Task details >>
Pull every line with "html" from the data.

========================

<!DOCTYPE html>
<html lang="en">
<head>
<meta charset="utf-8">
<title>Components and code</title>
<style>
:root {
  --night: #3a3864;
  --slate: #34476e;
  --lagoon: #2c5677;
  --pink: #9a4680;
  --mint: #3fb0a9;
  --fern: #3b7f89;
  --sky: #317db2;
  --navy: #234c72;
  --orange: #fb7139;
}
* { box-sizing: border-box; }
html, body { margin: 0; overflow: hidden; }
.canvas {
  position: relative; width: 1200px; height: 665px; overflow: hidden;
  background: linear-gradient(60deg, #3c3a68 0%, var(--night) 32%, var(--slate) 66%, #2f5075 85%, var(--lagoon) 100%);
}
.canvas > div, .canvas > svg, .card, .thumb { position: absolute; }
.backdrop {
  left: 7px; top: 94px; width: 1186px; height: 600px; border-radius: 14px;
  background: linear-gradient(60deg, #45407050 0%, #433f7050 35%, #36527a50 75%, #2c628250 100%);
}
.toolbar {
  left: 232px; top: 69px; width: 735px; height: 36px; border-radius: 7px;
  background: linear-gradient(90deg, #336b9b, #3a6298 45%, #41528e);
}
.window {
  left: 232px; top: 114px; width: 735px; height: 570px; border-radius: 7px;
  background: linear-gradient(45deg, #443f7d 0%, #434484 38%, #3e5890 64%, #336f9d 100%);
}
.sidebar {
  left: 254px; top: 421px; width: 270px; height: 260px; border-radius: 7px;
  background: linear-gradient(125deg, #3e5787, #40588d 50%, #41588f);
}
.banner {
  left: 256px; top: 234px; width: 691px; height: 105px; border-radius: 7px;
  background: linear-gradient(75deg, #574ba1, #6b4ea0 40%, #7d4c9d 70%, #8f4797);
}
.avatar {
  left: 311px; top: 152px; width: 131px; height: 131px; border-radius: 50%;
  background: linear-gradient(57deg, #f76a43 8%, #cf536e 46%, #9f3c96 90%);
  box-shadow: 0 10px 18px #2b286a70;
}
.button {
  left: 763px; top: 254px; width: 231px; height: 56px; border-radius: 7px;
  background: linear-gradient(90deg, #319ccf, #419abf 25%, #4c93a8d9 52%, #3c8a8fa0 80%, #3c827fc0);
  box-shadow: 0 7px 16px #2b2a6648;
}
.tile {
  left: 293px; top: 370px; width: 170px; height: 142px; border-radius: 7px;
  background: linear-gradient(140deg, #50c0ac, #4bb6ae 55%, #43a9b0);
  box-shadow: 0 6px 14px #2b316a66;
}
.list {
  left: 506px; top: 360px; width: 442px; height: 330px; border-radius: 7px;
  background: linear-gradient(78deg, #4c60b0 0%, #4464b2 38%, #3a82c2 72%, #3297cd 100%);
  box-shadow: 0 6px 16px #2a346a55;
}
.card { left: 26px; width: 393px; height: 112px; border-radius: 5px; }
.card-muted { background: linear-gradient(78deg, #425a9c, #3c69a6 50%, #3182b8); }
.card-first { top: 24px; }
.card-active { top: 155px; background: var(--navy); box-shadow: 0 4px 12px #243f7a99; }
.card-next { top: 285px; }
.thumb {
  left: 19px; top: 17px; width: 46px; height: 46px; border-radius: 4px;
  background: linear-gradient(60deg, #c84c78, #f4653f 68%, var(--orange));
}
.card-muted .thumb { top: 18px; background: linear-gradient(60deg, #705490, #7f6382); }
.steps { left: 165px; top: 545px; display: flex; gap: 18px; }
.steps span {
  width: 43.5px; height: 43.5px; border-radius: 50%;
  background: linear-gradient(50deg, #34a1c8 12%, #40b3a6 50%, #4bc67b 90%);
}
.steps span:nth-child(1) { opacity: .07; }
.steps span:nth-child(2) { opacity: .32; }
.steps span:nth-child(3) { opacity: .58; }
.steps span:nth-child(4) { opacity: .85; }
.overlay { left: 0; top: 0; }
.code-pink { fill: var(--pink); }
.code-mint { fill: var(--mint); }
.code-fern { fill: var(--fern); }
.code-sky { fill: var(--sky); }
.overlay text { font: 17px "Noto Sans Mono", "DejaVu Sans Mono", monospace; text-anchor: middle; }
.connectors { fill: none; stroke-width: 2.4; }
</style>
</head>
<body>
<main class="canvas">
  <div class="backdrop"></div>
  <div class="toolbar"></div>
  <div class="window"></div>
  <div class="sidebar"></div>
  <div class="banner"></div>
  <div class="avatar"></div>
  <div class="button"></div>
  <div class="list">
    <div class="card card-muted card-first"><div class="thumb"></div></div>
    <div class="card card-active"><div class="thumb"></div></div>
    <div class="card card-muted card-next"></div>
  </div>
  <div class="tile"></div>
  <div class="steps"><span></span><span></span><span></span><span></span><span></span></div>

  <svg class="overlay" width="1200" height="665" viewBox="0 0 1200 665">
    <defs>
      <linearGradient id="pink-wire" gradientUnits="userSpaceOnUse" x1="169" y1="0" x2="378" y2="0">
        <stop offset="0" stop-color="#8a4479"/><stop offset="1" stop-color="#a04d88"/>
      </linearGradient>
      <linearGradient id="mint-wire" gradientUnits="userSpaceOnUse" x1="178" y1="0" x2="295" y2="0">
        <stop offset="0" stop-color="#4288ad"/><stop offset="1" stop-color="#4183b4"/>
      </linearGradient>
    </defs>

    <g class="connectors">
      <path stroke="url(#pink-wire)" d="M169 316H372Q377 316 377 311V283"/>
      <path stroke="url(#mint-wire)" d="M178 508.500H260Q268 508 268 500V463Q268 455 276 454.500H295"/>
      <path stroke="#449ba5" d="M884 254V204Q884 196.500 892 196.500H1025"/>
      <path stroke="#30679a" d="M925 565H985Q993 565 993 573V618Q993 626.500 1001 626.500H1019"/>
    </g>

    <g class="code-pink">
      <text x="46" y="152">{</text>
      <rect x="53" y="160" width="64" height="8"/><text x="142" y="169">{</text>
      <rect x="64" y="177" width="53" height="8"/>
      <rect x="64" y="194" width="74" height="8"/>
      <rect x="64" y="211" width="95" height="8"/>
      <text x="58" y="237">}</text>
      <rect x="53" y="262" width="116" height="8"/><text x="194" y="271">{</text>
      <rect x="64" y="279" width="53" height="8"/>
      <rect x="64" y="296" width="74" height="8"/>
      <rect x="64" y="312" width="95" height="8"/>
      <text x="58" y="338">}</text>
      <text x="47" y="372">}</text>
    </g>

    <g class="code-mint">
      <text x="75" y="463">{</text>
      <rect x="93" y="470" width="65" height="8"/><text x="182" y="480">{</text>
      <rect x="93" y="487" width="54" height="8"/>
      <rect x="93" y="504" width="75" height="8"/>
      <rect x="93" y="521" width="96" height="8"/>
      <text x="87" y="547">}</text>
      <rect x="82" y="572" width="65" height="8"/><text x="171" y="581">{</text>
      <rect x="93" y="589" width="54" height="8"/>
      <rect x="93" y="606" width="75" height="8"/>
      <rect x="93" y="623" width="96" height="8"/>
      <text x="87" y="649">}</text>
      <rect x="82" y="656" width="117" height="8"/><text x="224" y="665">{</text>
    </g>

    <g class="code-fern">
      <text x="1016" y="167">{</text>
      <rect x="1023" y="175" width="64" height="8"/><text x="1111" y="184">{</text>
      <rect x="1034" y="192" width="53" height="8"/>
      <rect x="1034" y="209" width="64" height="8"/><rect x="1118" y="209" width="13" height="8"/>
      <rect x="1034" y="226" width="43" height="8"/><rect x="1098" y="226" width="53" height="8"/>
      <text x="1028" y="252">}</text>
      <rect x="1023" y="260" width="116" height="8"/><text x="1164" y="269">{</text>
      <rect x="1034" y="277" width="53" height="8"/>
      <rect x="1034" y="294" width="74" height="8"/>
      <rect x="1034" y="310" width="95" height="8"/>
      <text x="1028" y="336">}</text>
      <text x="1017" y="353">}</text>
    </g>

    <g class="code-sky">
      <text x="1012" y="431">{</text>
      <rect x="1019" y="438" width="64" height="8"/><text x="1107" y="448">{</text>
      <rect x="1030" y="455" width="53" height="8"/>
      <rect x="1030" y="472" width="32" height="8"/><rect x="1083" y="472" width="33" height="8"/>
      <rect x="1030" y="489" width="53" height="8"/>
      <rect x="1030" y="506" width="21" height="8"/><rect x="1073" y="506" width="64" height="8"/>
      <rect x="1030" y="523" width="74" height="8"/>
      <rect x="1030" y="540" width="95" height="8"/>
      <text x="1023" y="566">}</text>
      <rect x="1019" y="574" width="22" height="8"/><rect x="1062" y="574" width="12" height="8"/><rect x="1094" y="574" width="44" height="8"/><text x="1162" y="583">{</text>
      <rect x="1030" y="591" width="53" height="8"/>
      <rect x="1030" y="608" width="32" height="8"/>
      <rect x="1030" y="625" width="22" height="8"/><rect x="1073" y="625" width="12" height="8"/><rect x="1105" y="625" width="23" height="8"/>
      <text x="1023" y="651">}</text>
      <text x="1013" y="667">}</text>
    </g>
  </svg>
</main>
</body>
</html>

========================

Solution for this problem >>
<!DOCTYPE html>
<html lang="en">
html, body { margin: 0; overflow: hidden; }
</html>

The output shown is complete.